Cañada de la Virgen sits upon a small mesa ( a small plateau) surrounded by canyons. The site was built by the Otomí Indians and occupied between 540 and 1050 A.D. There are three main architectural complexes on the site as well as what has been determined to be ceremonial spaces, residences, and burial grounds.
Cañada de la Virgen is not as famous or grand as most of the Mayan and Aztec archeological sites in Latin America, but because of its unusual joint public/private ownership, it is much quieter and tranquil. The number of tours and visitors are limited to respect (or because of) the private ranch land that surrounds the site. Our little group of ten was nearly alone the entire time.
Standing at the top of those steps, we were actually standing on a wall that rims an inner flat area that may have been an arena or ceremonial place.
From the vantage point of the House of the Thirteen Heavens, it was possible to see the other structures —
Albert was an excellent guide. He told us so much, but I have forgotten most of it by now. 🙁 The Otomi Indians were devoted sky watchers and used their astronomical knowledge to form their religious beliefs and govern their society, passing the information down through generations. The pyramid and structures are situated and designed to align with movements of the moon, and especially the sun’s position on the equinoxes and solstices. For example, “the site faces the celestial north, where the stars spin around in a circle throughout the year. The moon moves up the stairs of the pyramid as its cycle advances. It rises and falls perfectly in pyramid notches at key times in the lunar calendar and during solstice periods it turns out that the planets are lined up as well.” (Wikipedia)
The day was not over yet. We walked back down the path to meet the van and return to the visitors center.
From there we were treated to one of the bumpiest rides ever. The van drove us to a ranch for lunch, included with the tour.

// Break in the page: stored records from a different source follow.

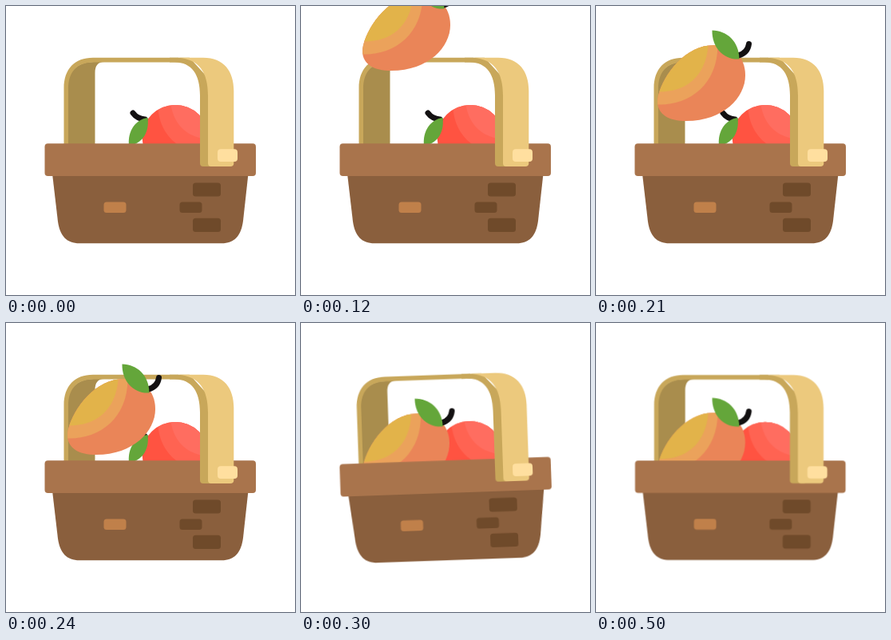
Recreate the animation shown at these times as an HTML page. Size 362x362 px, loop 1.6 s.

```html
<!DOCTYPE html>
<html lang="en">
<head>
<meta charset="utf-8">
<title>Fruit basket</title>
<style>
  html, body { margin: 0; width: 100%; height: 100%; overflow: hidden; background: #fff; }
  svg { display: block; width: 100%; height: 100%; }
  #basket { transform-origin: 181px 181px; }
  .stem { fill: none; stroke: #131112; stroke-width: 7; stroke-linecap: round; }
  .leaf { fill: #64a63a; }
  .brick { fill: #6f4a2a; }
</style>
</head>
<body>
<svg viewBox="0 0 362 362">
  <defs>
    <path id="mangoShape" d="M78 112C85 85 112 49 148 49C171 49 187 63 187 87C187 114 160 144 113 144C88 144 73 133 78 112Z"/>
    <ellipse id="appleShape" cx="212" cy="164" rx="41.5" ry="40"/>
    <clipPath id="mangoClip"><use href="#mangoShape"/></clipPath>
    <clipPath id="appleClip"><use href="#appleShape"/></clipPath>
  </defs>

  <g id="basket">
    <!-- back of the handle -->
    <path fill="#a98d4d" d="M77 174V104C77 82 89 70 110 70H123C115 70 111.500 75 111.500 84V174Z"/>
    <path fill="#c8a75a" d="M72.500 174V103C72.500 79 86 64.800 109 64.800H216V70.500H110C89 70.500 78 82 78 104V174Z"/>

    <g id="apple">
      <use href="#appleShape" fill="#ff5341"/>
      <g clip-path="url(#appleClip)">
        <path fill="#ff6352" d="M190 120C190 146 200 166 222 178H260V120Z"/>
        <path fill="#ff6d60" d="M206 120C209 145 222 161 246 166H260V120Z"/>
      </g>
      <path class="stem" d="M159 134Q164 141 174 142"/>
      <path class="leaf" d="M177.500 140C162 142 152 157 154 175C169 173 180 160 177.500 140Z"/>
    </g>

    <g id="mango">
      <use href="#mangoShape" fill="#ea8558"/>
      <g clip-path="url(#mangoClip)">
        <path fill="#eba25b" d="M70 123C115 128 157 98 152 40H70Z"/>
        <path fill="#e2b34a" d="M70 107C110 111 141 90 141 40H70Z"/>
      </g>
      <path class="stem" d="M178 62Q190 59 191.500 47.500"/>
      <path class="leaf" d="M145.500 30.500C164 31 179 44 179.500 66.500C160 68 145 52 145.500 30.500Z"/>
    </g>

    <path fill="#8a5f3d" d="M58 210H303.500L297 269C294.500 288 286 297.300 270 297.300H92C76 297.300 67.500 288 65 270Z"/>
    <rect fill="#a9744c" x="48.500" y="172.300" width="264.500" height="40.700" rx="4"/>

    <!-- front of the handle -->
    <path fill="#c8a75a" d="M205 64.800H230L262 100V201H247Q243 201 243 197V112C243 86 233 70.500 211 70.500H205Z"/>
    <path fill="#ecc97d" d="M216 64.800H247C273 64.800 285.300 82 285.300 106V197Q285.300 201 281 201H257Q253 201 253 197V112C253 83 242 67 216 64.800Z"/>
    <rect fill="#ffdf9f" x="265" y="179.300" width="25" height="15.700" rx="4"/>

    <rect fill="#c0804a" x="122.500" y="245.500" width="28" height="13.500" rx="3.500"/>
    <rect class="brick" x="234" y="221.500" width="35" height="17" rx="3.500"/>
    <rect class="brick" x="217.500" y="245.500" width="28" height="13.500" rx="3.500"/>
    <rect class="brick" x="234" y="265.800" width="35" height="17.200" rx="3.500"/>
  </g>
</svg>
<script>
  const LOOP = 1600;
  const STEP = 30;
  const DROP = 21;

  // Each [ms, transform] pose holds until the next one.
  function play(id, poses) {
    const frames = poses.map(([ms, transform]) => ({ offset: ms / LOOP, transform, easing: "step-end" }));
    frames.push({ offset: 1, transform: poses[poses.length - 1][1] });
    const anim = document.getElementById(id).animate(frames, { duration: LOOP, iterations: Infinity });
    anim.startTime = document.timeline.currentTime;
  }

  const fall = Array.from({ length: 11 }, (_, i) => [i * STEP, `translateY(${(i - 7) * DROP}px)`]);
  const wobble = [
    [0, "rotate(0deg)"],
    [300, "rotate(-2deg)"],
    [400, "rotate(1deg) scale(0.997)"],
    [500, "rotate(0deg) scale(0.997)"]
  ];

  play("mango", fall);
  play("basket", wobble);
</script>
</body>
</html>
```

Our lunch was a “ranch style meal”, consisting of fresh tortillas en el comal, rice, beans, scrambled eggs, fresh salsas, guacamole, and freshly made cheese, quesadillas, salad, and potatoes.
This symbol seemed to be important to Cañada de la Virgen, but I don’t what it represented. I saw it on a map and a sign (and took a photo), but there was no explanation. Just thought it was an interesting design.

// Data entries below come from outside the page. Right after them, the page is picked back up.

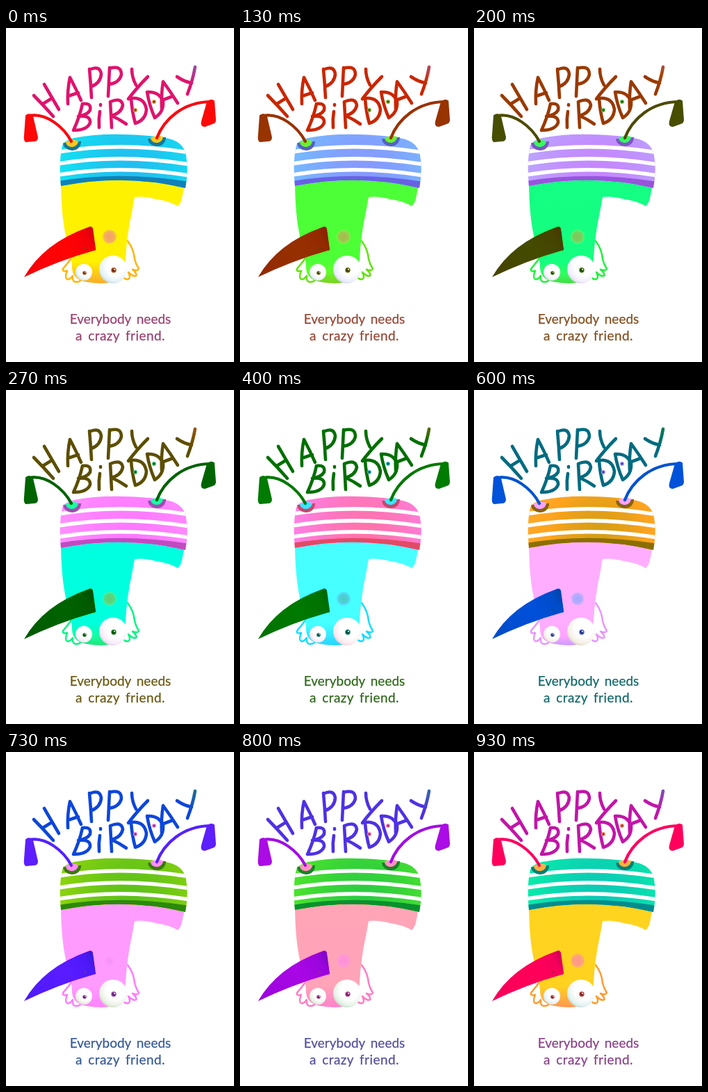
Animation of 328 by 480 pixels, one loop 990 ms. Source, as an HTML page:

```html
<!DOCTYPE html>
<html lang="en">
<head>
<meta charset="utf-8">
<title>Happy Birdday</title>
<style>
html, body { margin: 0; width: 100%; height: 100%; overflow: hidden; background: #fff; }
svg { display: block; width: 100vw; height: 100vh; }
text { font: 19px Lato, "Open Sans", sans-serif; word-spacing: 3px; text-anchor: middle; fill: #9a4070; stroke: #9a4070; stroke-width: .25; }
.ink { fill: none; stroke-linecap: round; stroke-linejoin: round; }
</style>
</head>
<body>
<svg id="card" viewBox="0 0 328 480">
  <defs>
    <linearGradient id="skin" x1="0" y1="222" x2="0" y2="368" gradientUnits="userSpaceOnUse">
      <stop offset="0" stop-color="#fff200"/>
      <stop offset=".78" stop-color="#fff000"/>
      <stop offset="1" stop-color="#f9a82a"/>
    </linearGradient>
    <radialGradient id="cloth" cx="180" cy="205" r="105" gradientUnits="userSpaceOnUse">
      <stop offset="0" stop-color="#22bcf0"/>
      <stop offset=".45" stop-color="#1cc8f0"/>
      <stop offset="1" stop-color="#12e2f2"/>
    </radialGradient>
    <linearGradient id="beak" x1="30" y1="357" x2="128" y2="300" gradientUnits="userSpaceOnUse">
      <stop offset="0" stop-color="#f40008"/>
      <stop offset=".6" stop-color="#ff0404"/>
      <stop offset=".9" stop-color="#f40008"/>
      <stop offset="1" stop-color="#d80010"/>
    </linearGradient>
    <linearGradient id="tip" x1="0" y1="55" x2="0" y2="84" gradientUnits="userSpaceOnUse">
      <stop offset="0" stop-color="#9a4aa0"/>
      <stop offset="1" stop-color="#e0126c"/>
    </linearGradient>
    <radialGradient id="ball" cx=".6" cy=".38" r=".66">
      <stop offset=".5" stop-color="#fff"/>
      <stop offset=".85" stop-color="#e4f1f5"/>
      <stop offset="1" stop-color="#bcd8e2"/>
    </radialGradient>
    <radialGradient id="blush">
      <stop offset="0" stop-color="#f2a06c"/>
      <stop offset=".7" stop-color="#f5ae5c"/>
      <stop offset="1" stop-color="#f9c848"/>
    </radialGradient>
    <clipPath id="trunks">
      <path d="M79 227C77 207 77 186 81 169Q83 162 98 158Q130 152 168 153Q214 154 238 160Q256 166 259 183Q263 205 258 230Q170 209 79 227Z"/>
    </clipPath>
  </defs>

  <g class="ink" stroke="#e0126c" stroke-width="4.6" id="title"></g>
  <path class="ink" d="M272 56Q269 74 261 95" stroke="url(#tip)" stroke-width="4.6"/>
  <g id="dots"></g>

  <g class="ink" stroke="#ffb400" stroke-width="2.5">
    <path d="M94 331Q88 339 82 346Q81 351 88 349Q84 359 88 361Q92 362 96 356Q95 365 101 365Q106 365 109 361"/>
    <path d="M175 306Q184 318 185 332Q187 340 191 346Q190 350 182 347Q189 353 187 356Q183 358 176 351Q180 359 176 361Q170 362 167 355"/>
  </g>

  <path fill="url(#skin)" d="M79 215C79 262 83 292 92 322Q95 336 95 345Q96 362 116 365Q146 370 163 362Q170 350 172 332Q174 296 181 265L185 243Q198 241 216 246Q236 249 247 256Q252 251 253 245L259 215Z"/>

  <g clip-path="url(#trunks)">
    <path fill="url(#cloth)" d="M70 145H270V235H70Z"/>
    <g class="ink" id="bands"></g>
  </g>

  <g id="sockets"></g>

  <g class="ink" stroke="#fa0810" stroke-width="4.2">
    <path d="M94 163C83 142 58 122 34 126"/>
    <path d="M217 158C227 132 254 106 295 106"/>
  </g>
  <g fill="#ff0808" stroke="#ff0808" stroke-width="2" stroke-linejoin="round">
    <path d="M29 126Q34 122 38 127L45 157Q45 162 40 162L29 163Q26 162 27 154Z"/>
    <path d="M290 106Q295 102 299 105L301 132Q301 136 297 137L286 141Q280 141 282 134Z"/>
  </g>

  <circle cx="149" cy="300" r="10" fill="url(#blush)"/>
  <path fill="url(#beak)" d="M26 358Q54 309 119 286Q123 284 125 288L129 317Q130 320 126 320Q76 334 26 358Z"/>
  <circle cx="114" cy="316" r="1.8" fill="#9c3018"/>
  <g id="eyes"></g>

  <text x="164.5" y="425">Everybody needs</text>
  <text x="164.5" y="449" letter-spacing=".45">a crazy friend.</text>
</svg>
<script>
const card = document.getElementById('card');
const put = (id, parts) => { document.getElementById(id).innerHTML = parts.join(''); };
const disc = (x, y, r, fill) => `<circle cx="${x}" cy="${y}" r="${r}" fill="${fill}"/>`;

// Lettering, one entry per glyph
put('title', [
  'M40 97Q54 111 68 127M55 81Q66 100 76 117M53 109L66 101',
  'M89 109Q88 90 92 71Q101 88 108 104M89 98L104 93',
  'M120 59Q122 80 123 100M120 60Q135 53 137 66Q136 79 123 84',
  'M149 57Q148 78 147 98M149 58Q166 53 166 67Q163 79 148 81',
  'M181 59Q181 71 187 82M204 70Q188 86 176 102',
  'M110 109Q106 128 97 147M110 109Q123 107 121 118Q117 125 104 127Q122 125 121 136Q117 147 97 147',
  'M135 120Q133 131 134 143M136 110L136 111',
  'M150 106Q151 124 152 143M150 106Q166 99 168 111Q166 122 152 126Q163 131 173 138',
  'M180 101Q181 119 186 137M180 101Q199 99 202 117Q201 132 186 137',
  'M203 92Q206 111 214 129M203 92Q221 91 226 106Q227 121 214 129',
  'M224 116Q223 96 226 77Q237 92 247 108M224 104L240 98',
  'M246 70Q256 77 267 79'
].map(d => `<path d="${d}"/>`));

put('dots', [[186, 118], [213, 106]].map(([x, y]) =>
  disc(x, y, 3, '#d8a24a') + disc(x, y, 1.8, '#8a3c14')));

const band = (y, w, color) =>
  `<path d="M70 ${y + 3}Q165 ${y - 14} 270 ${y + 4}" stroke="${color}" stroke-width="${w}"/>`;
put('bands', [
  ...[176, 193, 209].map(y => band(y, 5.5, '#fff')),
  band(224, 12, '#1280b8')
]);

put('sockets', [[95, 164, -5], [217, 158, -5]].map(([x, y, a]) =>
  `<g transform="translate(${x} ${y}) rotate(${a})">
    <path d="M-13 0A13 12 0 0 0 13 0Z" fill="#12789a"/>
    <path d="M-9 -1A9 8 0 0 0 9 -1Q0 -5 -9 -1Z" fill="#f8c81c"/>
  </g>`));

put('eyes', [[112, 351, 12, 2.8], [154, 347, 20, 3.7]].map(([x, y, r, p]) =>
  disc(x, y, r, 'url(#ball)') + disc(x + 1, y + 1, p, '#a8501c') +
  disc(x + 1, y + 1, p * .6, '#6c2408') + disc(x + 2, y, p * .3, '#fff')));

// The whole card turns through the colour wheel in 15 hard steps
const LOOP = 990, STEPS = 15;
const stepStart = k => Math.round(k * 100 / STEPS) * 10;

function draw(t) {
  let k = STEPS - 1;
  while (k > 0 && stepStart(k) > t) k--;
  card.style.filter = `hue-rotate(${k * 360 / STEPS}deg)`;
}

const begin = performance.now();
function tick() {
  draw((performance.now() - begin) % LOOP);
  requestAnimationFrame(tick);
}
draw(0);
requestAnimationFrame(tick);
</script>
</body>
</html>
```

To walk around a place as old as Cañada de la Virgen was fascinating. To see grand structures that were built only by human hands and learn about an indigenous society with an advanced understanding and use of the interplay between agriculture, astronomy and architecture is remarkable. I have enormous respect for a society that was able to live in harmony with nature.